→ Exercise inputs:
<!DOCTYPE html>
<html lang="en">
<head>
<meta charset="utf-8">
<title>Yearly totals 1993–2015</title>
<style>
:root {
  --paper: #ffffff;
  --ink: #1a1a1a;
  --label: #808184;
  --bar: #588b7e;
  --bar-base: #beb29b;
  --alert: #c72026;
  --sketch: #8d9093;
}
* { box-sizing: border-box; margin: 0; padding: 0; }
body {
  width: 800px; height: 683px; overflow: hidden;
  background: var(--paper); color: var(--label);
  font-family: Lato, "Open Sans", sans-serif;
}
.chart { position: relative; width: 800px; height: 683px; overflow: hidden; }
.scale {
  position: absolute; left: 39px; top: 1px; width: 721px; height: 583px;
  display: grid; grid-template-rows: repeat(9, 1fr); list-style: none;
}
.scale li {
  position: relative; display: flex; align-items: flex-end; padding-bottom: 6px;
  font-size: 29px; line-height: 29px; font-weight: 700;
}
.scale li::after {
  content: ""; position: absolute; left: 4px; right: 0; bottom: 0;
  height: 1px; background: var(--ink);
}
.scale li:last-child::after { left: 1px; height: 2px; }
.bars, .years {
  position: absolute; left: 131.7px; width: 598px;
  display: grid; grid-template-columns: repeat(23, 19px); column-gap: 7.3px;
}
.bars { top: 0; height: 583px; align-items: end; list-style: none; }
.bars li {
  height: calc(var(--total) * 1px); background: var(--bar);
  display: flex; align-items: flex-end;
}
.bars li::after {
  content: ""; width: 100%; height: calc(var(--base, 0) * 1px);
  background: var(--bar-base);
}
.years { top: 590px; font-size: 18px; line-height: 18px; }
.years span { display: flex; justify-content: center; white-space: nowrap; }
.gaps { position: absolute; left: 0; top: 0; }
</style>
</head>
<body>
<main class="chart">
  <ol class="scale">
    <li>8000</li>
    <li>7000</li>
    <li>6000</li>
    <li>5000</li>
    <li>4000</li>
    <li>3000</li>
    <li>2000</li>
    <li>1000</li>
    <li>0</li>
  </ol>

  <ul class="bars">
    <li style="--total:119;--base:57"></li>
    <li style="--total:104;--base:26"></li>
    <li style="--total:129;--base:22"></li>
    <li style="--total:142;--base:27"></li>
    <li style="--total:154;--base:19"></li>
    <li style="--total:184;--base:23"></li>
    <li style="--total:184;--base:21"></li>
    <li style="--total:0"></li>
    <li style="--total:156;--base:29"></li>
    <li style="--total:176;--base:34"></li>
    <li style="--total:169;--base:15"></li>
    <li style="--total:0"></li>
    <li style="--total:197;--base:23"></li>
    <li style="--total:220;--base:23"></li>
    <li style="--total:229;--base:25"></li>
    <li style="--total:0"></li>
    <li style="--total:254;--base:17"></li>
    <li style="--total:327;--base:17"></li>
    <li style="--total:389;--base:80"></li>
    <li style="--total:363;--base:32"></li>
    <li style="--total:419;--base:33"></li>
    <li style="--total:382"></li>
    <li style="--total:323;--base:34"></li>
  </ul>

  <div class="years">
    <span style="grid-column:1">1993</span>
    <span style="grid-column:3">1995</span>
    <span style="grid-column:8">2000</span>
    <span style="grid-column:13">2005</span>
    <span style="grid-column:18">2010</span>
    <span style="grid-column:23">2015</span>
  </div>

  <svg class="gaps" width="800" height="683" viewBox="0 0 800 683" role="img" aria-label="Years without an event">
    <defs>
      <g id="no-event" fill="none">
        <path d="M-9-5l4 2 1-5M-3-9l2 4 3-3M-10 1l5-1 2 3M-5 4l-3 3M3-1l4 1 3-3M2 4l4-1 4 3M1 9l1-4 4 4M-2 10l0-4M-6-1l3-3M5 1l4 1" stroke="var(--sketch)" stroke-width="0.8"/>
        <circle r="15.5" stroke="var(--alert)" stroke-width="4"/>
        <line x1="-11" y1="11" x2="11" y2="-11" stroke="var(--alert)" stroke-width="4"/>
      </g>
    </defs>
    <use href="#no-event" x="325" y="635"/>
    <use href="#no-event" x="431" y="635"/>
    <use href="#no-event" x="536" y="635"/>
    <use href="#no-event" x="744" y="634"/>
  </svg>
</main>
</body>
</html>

→ What you will do:
Check each line of the listing above for the string "column" and return those that contain it.

→ Written reply:
  display: grid; grid-template-columns: repeat(23, 19px); column-gap: 7.3px;
    <span style="grid-column:1">1993</span>
    <span style="grid-column:3">1995</span>
    <span style="grid-column:8">2000</span>
    <span style="grid-column:13">2005</span>
    <span style="grid-column:18">2010</span>
    <span style="grid-column:23">2015</span>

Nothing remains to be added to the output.